• [Dataset records]
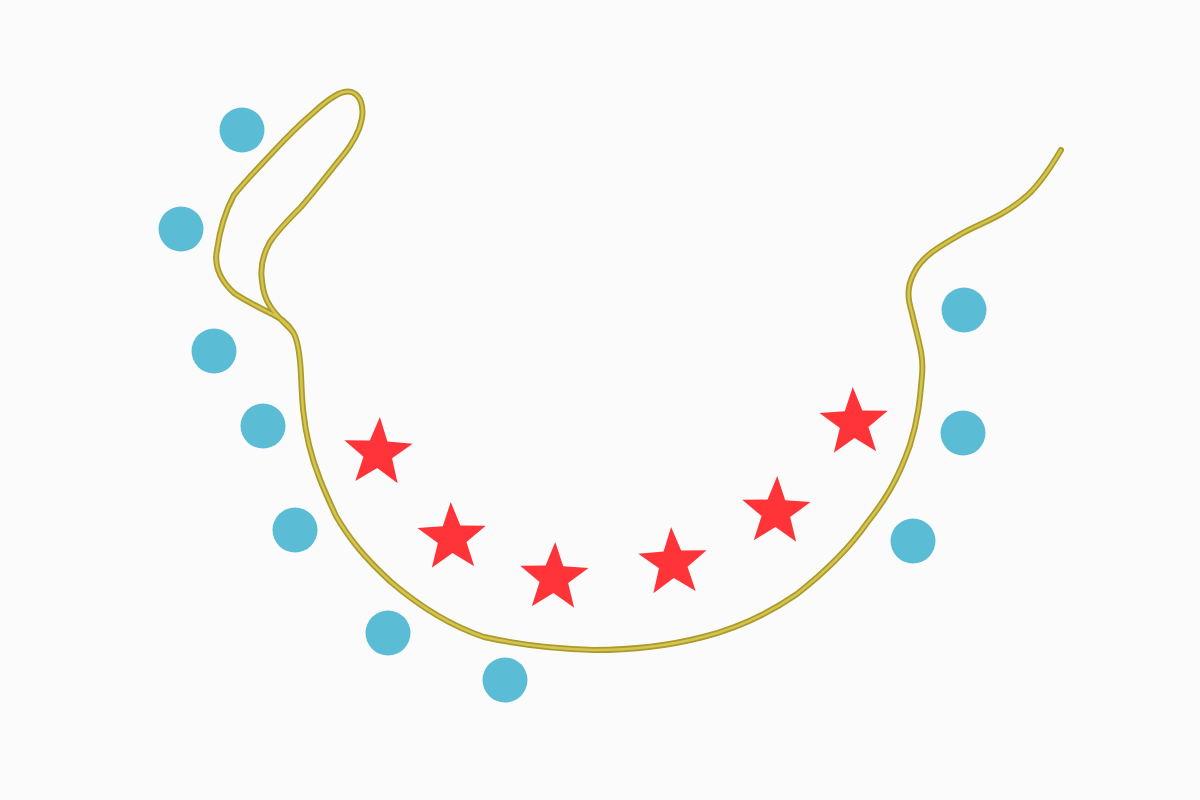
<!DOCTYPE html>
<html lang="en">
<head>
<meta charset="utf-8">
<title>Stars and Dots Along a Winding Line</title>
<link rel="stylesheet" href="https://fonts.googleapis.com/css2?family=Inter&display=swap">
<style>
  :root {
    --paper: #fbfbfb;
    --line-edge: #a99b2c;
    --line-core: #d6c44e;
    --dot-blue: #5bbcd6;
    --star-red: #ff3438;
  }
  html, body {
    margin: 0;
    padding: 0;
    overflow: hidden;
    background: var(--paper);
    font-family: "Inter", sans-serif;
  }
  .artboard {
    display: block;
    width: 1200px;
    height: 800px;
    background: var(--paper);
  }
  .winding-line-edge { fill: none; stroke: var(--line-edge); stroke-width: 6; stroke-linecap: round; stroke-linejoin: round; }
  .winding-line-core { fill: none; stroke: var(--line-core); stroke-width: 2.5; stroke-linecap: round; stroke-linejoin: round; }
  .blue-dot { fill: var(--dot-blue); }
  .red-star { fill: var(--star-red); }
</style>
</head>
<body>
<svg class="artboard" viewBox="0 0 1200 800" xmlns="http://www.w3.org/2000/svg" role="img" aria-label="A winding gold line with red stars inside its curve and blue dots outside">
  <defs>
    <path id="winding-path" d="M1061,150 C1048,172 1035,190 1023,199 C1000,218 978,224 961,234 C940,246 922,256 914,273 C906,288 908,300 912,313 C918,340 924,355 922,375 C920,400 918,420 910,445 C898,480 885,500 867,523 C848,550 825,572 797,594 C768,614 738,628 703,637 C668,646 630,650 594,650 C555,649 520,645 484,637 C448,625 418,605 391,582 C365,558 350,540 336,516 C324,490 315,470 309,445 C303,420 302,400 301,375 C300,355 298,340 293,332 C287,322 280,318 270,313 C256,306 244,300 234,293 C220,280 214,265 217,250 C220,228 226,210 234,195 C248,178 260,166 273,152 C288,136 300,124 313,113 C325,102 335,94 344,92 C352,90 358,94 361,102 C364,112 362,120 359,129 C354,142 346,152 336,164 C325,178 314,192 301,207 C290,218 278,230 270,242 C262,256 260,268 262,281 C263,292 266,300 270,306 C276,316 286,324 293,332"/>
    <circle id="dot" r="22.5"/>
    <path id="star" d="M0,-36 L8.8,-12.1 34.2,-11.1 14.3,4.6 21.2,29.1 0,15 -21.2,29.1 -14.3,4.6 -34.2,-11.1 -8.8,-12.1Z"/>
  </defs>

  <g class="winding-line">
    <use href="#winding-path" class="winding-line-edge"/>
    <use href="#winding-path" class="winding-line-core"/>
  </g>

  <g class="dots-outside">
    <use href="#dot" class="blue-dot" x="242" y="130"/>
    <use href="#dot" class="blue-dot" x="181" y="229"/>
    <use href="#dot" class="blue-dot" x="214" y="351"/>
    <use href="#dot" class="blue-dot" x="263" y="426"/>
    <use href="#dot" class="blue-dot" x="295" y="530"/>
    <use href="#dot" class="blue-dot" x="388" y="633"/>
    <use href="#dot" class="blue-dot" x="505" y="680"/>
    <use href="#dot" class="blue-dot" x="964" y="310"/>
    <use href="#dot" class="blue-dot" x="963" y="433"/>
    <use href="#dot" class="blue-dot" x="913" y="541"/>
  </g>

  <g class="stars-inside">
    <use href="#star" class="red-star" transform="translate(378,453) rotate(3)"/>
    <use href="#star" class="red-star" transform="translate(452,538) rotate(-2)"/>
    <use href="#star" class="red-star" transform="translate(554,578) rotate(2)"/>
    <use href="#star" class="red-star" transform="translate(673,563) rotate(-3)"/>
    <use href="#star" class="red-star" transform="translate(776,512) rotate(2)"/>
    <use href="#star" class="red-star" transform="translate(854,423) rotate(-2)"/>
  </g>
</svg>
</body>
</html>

==

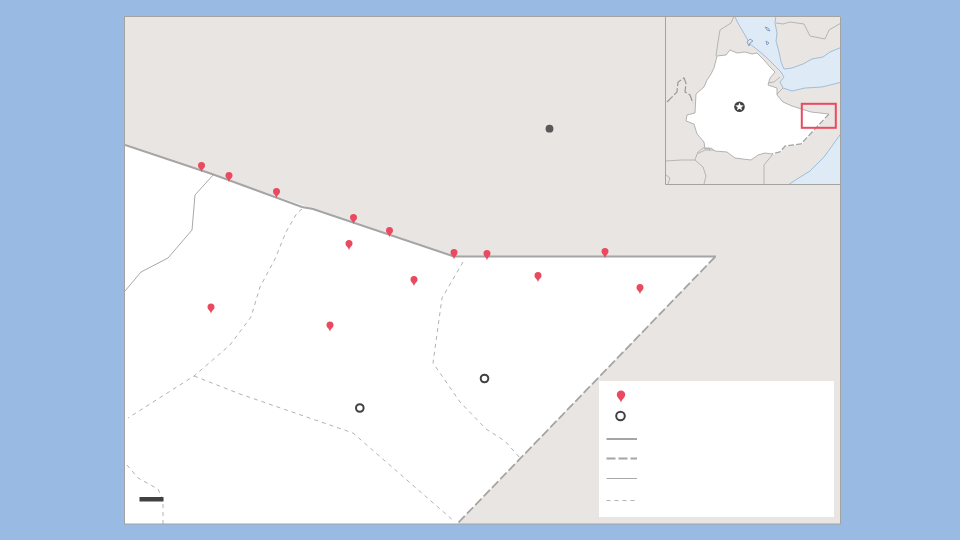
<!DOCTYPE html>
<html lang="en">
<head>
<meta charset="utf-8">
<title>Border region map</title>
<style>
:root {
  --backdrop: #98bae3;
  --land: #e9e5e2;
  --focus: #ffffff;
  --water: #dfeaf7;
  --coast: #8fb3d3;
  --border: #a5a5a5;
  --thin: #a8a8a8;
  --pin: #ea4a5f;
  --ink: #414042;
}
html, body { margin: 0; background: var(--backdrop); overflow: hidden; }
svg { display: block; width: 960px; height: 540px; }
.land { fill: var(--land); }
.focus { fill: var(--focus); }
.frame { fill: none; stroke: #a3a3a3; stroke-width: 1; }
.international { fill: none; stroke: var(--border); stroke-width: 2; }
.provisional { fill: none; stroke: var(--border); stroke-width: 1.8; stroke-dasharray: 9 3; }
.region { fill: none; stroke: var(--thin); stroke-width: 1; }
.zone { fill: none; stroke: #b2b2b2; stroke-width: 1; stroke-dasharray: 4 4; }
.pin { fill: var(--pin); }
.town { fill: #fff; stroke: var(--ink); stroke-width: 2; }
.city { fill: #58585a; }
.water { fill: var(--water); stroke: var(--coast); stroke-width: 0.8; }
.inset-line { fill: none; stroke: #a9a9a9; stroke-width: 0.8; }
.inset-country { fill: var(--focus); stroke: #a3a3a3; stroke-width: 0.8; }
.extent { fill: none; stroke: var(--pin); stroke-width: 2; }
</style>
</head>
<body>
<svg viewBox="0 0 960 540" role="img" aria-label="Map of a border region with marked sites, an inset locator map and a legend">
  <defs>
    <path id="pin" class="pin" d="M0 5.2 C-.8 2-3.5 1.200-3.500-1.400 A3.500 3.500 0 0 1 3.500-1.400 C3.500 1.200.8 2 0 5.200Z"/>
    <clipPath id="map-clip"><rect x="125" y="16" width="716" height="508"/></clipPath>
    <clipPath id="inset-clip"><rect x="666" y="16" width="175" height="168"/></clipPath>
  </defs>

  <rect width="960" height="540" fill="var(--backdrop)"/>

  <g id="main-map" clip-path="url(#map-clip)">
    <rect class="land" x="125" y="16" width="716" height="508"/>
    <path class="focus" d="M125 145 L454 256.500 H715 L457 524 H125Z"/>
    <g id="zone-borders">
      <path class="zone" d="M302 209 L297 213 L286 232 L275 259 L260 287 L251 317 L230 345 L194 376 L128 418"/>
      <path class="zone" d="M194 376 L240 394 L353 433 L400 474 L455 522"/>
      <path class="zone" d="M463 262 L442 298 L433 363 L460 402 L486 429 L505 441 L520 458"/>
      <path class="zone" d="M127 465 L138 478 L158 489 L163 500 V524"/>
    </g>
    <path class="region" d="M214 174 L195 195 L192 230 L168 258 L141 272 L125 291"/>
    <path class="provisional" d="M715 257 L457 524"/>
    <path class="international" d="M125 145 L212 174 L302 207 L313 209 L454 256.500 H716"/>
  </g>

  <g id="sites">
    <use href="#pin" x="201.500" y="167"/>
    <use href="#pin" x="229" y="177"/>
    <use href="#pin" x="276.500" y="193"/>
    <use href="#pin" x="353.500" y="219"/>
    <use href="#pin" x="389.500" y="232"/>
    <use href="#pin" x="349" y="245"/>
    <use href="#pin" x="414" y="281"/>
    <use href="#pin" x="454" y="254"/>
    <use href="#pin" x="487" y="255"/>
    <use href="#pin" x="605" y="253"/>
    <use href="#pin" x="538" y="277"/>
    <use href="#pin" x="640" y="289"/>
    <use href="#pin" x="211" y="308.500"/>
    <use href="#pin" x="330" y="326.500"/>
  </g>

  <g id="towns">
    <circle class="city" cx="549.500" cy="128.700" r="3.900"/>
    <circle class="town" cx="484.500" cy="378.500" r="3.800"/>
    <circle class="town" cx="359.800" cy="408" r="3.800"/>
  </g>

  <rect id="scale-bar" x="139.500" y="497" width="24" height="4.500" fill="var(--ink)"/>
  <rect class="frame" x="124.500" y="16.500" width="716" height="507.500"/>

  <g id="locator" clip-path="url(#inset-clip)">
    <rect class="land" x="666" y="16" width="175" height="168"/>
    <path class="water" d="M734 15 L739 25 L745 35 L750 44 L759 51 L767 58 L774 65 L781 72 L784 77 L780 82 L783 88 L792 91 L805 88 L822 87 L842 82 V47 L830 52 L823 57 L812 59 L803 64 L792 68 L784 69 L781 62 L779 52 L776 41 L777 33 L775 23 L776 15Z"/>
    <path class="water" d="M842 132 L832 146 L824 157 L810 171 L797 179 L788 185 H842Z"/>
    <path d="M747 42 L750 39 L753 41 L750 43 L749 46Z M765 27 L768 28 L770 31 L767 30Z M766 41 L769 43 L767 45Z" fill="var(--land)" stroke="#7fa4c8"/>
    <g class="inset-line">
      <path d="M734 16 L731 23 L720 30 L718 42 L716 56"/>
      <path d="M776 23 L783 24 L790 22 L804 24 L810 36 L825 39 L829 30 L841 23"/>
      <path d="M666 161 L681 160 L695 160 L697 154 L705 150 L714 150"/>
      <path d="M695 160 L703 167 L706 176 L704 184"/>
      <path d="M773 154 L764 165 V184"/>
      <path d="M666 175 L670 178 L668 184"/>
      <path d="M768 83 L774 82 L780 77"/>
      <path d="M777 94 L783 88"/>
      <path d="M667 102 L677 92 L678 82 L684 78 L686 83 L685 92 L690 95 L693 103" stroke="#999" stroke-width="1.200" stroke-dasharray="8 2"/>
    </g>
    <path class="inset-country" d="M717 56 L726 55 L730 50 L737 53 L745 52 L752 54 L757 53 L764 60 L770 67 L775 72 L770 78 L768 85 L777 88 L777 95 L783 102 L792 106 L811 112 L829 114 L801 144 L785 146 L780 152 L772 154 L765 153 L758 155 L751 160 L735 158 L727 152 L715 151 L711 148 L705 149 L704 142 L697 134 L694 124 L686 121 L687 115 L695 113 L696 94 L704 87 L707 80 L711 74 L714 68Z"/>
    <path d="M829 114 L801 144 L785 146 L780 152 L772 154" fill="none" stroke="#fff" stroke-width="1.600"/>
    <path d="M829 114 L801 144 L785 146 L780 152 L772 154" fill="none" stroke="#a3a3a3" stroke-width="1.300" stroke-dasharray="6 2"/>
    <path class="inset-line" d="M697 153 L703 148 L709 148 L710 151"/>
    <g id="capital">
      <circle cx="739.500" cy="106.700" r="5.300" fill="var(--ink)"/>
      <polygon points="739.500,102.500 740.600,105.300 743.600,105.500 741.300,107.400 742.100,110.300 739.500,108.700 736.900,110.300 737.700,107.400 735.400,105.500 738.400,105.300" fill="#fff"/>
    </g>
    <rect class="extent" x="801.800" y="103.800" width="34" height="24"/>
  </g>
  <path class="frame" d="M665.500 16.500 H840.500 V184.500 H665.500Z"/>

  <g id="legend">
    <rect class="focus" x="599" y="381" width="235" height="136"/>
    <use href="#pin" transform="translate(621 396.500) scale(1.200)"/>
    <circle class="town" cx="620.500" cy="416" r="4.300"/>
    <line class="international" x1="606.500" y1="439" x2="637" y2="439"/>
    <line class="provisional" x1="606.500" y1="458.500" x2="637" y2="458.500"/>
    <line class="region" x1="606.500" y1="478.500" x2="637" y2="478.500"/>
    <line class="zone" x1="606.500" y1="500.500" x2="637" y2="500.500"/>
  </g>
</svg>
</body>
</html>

--

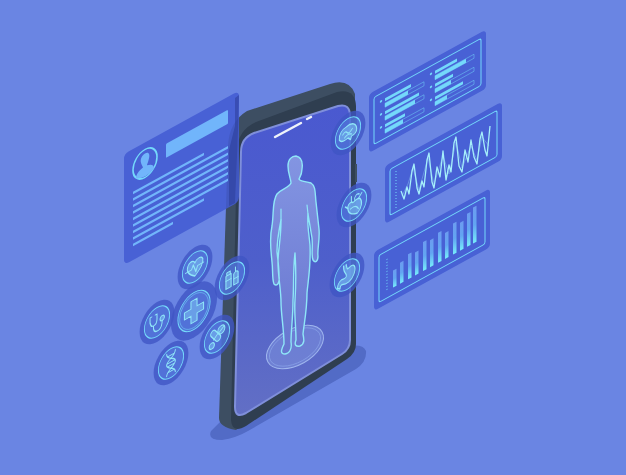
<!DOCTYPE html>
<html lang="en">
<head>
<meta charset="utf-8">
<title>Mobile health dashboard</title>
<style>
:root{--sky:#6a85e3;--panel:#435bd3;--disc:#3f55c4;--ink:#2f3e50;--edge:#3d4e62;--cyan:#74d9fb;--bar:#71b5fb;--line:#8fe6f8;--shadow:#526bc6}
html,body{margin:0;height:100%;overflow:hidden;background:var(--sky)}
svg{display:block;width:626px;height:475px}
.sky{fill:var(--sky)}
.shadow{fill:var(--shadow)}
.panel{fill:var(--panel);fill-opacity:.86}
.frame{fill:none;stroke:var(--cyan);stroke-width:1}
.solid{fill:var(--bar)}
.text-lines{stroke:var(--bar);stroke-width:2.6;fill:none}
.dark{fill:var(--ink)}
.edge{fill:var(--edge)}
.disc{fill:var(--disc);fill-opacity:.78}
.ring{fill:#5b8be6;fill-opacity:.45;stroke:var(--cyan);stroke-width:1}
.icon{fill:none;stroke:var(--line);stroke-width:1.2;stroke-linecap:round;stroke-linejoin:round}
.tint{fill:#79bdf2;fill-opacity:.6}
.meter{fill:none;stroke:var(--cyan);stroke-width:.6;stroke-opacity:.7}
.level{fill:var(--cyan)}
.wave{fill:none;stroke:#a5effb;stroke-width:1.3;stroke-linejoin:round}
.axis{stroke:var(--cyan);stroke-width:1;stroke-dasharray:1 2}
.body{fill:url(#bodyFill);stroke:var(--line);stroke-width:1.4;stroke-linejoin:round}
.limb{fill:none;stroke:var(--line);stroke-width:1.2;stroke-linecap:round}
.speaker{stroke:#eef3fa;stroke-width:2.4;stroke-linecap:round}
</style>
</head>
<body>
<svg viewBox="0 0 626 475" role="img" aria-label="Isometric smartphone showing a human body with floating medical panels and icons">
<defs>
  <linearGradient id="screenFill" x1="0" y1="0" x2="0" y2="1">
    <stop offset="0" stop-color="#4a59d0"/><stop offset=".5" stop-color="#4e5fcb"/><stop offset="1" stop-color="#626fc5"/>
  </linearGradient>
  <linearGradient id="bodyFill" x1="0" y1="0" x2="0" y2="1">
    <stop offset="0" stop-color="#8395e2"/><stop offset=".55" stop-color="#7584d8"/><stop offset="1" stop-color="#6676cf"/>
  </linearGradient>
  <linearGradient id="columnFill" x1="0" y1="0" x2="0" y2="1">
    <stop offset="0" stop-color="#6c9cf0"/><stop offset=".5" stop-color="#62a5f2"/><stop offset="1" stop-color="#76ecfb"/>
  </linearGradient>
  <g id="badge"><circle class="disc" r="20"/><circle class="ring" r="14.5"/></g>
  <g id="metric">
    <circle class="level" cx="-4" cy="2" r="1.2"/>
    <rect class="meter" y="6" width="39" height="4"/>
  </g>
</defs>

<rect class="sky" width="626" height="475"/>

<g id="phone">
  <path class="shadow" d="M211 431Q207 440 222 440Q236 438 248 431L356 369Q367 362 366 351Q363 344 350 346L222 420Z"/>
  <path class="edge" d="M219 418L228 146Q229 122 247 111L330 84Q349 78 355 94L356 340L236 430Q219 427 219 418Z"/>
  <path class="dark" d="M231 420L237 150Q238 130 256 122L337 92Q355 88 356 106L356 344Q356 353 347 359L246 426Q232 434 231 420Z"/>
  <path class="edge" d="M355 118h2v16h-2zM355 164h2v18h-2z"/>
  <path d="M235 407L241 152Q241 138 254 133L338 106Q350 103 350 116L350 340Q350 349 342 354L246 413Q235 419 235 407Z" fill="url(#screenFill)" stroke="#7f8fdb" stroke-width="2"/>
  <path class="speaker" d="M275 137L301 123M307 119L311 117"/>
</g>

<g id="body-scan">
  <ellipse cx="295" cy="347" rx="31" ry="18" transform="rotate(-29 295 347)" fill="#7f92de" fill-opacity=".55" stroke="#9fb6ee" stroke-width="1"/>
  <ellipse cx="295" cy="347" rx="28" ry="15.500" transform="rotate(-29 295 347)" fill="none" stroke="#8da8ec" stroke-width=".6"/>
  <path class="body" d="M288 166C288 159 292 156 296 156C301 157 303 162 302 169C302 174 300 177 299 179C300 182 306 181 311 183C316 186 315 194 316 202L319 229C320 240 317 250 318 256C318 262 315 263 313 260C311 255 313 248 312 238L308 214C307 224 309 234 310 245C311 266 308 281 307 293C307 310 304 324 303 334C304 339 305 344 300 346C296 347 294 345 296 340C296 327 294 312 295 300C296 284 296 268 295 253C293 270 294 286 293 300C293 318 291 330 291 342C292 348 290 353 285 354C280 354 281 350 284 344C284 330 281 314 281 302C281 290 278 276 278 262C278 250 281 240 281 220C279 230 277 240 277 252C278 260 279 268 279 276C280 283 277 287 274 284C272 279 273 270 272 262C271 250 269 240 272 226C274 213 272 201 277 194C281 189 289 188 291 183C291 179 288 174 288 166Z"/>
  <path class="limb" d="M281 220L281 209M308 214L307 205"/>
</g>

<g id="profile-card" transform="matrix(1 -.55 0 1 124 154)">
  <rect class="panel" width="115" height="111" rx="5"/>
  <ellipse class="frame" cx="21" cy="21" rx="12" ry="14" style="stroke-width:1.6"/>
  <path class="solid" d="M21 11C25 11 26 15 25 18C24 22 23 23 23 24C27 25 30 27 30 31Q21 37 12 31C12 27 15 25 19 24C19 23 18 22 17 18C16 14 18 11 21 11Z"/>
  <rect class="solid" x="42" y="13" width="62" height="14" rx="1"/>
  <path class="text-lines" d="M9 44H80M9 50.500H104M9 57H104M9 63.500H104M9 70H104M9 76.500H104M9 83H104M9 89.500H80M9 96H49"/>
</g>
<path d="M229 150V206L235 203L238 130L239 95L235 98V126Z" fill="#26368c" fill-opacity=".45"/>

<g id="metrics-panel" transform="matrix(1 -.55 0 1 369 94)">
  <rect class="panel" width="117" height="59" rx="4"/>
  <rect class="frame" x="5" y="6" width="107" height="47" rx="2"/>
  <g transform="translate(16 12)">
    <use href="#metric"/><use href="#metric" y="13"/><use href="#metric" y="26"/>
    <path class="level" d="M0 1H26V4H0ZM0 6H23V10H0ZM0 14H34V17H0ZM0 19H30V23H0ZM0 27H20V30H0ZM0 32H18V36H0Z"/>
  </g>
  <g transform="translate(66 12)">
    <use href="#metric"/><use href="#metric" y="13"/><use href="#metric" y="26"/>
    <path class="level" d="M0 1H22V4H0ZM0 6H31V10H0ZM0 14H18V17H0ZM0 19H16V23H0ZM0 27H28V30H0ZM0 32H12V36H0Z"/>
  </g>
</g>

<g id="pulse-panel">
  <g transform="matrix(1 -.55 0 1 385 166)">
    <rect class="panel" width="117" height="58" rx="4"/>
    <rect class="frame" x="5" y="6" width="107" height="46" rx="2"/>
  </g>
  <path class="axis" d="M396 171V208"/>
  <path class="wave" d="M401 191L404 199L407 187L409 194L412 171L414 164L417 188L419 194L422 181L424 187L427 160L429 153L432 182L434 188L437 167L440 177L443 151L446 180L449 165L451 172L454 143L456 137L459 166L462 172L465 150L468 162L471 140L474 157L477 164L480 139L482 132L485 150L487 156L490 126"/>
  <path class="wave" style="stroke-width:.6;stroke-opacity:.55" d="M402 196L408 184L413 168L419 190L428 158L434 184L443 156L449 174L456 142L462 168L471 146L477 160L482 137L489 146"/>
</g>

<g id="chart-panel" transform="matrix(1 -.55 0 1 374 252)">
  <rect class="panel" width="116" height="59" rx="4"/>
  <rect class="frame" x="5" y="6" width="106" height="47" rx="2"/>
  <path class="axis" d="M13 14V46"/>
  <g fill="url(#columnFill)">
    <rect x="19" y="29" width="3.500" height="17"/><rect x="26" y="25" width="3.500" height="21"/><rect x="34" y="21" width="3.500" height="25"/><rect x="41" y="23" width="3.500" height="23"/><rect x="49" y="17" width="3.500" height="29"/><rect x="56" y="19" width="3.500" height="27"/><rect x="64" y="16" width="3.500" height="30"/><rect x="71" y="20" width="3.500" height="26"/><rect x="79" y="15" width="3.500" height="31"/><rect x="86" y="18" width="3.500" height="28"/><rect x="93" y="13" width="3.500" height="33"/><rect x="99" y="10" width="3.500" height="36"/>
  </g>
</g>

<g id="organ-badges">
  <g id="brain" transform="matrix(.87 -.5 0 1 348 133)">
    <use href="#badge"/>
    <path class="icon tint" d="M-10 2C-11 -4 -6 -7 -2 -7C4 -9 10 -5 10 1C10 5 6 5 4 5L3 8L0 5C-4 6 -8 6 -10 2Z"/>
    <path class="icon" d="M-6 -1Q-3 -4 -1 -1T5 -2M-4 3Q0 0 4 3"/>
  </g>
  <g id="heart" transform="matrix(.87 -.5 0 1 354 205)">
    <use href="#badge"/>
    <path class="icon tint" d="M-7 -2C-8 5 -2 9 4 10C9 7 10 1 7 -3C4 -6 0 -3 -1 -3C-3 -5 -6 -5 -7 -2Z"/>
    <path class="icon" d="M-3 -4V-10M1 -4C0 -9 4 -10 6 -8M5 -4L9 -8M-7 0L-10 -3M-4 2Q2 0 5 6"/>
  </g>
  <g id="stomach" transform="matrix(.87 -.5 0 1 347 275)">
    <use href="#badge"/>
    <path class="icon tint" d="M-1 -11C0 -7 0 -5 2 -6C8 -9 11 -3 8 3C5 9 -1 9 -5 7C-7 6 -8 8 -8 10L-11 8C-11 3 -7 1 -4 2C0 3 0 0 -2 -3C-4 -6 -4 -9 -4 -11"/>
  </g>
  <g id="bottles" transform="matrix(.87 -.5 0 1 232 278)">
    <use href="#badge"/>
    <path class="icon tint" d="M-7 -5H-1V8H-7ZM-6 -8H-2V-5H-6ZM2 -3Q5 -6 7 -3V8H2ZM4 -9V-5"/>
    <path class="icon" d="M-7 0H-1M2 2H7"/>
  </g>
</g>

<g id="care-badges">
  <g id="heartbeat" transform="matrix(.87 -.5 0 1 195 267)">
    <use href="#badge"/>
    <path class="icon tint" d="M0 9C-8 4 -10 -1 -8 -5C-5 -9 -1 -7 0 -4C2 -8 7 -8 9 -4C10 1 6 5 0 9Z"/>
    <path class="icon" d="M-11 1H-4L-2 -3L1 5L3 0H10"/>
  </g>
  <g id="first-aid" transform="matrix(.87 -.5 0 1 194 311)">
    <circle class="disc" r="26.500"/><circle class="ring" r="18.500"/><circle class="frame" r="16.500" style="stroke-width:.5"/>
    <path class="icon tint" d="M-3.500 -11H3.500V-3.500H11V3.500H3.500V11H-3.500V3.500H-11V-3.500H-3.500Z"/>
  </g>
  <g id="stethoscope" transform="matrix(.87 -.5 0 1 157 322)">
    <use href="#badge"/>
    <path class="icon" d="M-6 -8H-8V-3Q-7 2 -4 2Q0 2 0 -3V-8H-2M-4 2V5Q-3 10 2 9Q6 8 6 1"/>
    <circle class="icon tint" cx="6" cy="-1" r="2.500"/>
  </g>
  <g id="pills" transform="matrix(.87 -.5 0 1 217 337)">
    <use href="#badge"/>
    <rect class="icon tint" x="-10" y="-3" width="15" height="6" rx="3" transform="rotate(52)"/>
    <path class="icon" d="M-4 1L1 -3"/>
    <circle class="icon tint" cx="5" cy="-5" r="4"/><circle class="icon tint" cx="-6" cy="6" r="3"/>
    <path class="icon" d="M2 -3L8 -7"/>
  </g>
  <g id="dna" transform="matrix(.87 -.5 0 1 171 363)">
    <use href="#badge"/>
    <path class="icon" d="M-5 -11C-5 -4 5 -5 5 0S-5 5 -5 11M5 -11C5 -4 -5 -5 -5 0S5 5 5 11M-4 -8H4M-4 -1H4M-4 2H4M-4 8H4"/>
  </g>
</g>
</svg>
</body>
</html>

• [Directions]
Tally the lines in this data that hold the word "clip" and state only the count.

• [Output below]
4